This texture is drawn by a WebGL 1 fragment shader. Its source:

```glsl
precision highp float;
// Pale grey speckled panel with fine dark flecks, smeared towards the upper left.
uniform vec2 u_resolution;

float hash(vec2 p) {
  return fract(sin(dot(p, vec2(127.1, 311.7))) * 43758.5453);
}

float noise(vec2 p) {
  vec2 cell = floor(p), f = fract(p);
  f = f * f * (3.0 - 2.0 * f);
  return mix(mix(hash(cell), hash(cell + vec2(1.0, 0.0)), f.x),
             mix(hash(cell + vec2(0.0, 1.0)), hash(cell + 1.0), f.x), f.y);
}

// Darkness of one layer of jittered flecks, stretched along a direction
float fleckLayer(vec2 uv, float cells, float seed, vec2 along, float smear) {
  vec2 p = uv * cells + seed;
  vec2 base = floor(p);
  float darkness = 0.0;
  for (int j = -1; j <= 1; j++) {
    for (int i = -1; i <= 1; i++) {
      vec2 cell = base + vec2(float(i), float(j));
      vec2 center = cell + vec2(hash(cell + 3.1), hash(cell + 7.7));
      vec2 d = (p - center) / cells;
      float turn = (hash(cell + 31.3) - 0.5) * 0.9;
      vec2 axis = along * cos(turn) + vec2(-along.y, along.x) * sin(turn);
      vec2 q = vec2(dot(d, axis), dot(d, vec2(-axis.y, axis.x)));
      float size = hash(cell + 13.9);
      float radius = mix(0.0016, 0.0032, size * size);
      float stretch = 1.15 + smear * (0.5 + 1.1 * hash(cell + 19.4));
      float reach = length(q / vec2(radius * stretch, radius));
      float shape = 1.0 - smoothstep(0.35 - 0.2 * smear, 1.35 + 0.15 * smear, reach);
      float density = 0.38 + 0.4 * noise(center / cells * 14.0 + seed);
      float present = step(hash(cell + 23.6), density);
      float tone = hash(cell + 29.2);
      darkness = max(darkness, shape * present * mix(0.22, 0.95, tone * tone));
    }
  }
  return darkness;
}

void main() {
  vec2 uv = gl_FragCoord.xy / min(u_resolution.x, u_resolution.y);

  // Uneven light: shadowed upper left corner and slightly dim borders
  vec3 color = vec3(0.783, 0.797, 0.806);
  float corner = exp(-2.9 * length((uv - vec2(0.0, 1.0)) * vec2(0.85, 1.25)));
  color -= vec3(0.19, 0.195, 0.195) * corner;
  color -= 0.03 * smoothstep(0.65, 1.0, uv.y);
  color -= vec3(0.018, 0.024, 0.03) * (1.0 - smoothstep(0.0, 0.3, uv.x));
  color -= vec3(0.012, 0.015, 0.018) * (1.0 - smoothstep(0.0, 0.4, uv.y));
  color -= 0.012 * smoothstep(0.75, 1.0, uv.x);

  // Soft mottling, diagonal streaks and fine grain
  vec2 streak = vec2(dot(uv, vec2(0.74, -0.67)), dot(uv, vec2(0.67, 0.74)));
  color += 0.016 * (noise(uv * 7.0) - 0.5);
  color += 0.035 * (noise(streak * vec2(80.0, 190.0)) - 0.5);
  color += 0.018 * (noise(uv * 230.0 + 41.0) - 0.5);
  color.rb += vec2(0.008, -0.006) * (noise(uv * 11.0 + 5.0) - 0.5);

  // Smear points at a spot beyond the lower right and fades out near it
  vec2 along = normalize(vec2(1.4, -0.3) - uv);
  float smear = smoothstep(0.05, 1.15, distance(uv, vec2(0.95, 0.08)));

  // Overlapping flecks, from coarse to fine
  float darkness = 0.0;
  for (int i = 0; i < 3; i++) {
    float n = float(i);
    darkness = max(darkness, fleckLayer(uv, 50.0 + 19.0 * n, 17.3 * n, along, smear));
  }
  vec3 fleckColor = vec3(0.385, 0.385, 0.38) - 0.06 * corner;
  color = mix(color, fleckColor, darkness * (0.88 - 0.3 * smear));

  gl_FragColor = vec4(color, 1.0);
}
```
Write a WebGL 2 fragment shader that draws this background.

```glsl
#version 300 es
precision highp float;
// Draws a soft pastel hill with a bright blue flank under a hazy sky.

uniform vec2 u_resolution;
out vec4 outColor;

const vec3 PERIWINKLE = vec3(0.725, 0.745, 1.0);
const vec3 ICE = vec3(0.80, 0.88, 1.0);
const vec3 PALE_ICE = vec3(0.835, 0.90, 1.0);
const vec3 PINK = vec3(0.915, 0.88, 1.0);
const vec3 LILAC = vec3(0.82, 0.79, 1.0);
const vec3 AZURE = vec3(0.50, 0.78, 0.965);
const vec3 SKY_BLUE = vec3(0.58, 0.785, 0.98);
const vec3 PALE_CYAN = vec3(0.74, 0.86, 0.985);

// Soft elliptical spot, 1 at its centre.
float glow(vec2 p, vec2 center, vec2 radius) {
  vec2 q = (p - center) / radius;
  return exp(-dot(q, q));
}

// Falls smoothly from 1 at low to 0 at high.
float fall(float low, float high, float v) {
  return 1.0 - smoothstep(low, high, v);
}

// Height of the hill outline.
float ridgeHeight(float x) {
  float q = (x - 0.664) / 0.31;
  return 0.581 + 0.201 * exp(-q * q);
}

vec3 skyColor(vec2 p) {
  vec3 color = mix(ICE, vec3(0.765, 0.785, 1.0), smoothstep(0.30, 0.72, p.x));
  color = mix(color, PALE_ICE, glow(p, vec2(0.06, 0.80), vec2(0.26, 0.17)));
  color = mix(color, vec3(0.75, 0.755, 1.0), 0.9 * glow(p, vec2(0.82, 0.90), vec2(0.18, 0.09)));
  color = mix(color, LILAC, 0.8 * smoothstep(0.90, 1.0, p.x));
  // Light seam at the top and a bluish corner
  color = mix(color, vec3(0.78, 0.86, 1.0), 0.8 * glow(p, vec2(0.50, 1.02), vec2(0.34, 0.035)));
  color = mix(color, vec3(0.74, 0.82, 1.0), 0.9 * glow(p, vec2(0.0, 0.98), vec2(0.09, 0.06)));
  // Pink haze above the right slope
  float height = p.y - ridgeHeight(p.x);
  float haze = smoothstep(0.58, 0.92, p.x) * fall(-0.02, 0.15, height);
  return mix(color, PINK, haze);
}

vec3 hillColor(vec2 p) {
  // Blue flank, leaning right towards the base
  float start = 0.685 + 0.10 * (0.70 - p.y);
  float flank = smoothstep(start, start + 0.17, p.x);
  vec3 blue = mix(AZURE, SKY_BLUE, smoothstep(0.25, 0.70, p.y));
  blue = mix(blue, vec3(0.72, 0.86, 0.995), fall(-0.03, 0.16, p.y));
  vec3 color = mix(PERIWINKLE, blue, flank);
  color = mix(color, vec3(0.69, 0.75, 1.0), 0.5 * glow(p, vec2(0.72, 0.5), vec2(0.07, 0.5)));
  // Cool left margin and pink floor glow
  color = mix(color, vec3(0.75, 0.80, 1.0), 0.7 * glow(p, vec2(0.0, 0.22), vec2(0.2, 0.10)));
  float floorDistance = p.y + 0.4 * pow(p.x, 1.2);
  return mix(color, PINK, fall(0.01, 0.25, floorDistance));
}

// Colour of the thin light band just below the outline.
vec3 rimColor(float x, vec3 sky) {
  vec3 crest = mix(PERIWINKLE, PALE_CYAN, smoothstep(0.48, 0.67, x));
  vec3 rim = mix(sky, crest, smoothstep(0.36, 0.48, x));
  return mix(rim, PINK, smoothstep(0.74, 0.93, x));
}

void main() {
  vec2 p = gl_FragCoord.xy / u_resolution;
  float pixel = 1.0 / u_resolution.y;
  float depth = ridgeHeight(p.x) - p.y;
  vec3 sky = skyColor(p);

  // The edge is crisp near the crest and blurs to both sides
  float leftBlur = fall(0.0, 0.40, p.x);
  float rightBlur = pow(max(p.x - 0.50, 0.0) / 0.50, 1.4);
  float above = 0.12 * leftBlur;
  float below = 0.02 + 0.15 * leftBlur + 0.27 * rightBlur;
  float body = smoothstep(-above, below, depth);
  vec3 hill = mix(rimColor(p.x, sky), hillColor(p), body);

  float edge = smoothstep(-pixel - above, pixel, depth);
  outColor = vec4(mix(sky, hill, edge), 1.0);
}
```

=====

Go through the material above line by line and tally each one holding "return"; give the tally and nothing else.

> [Result of this exercise]: 9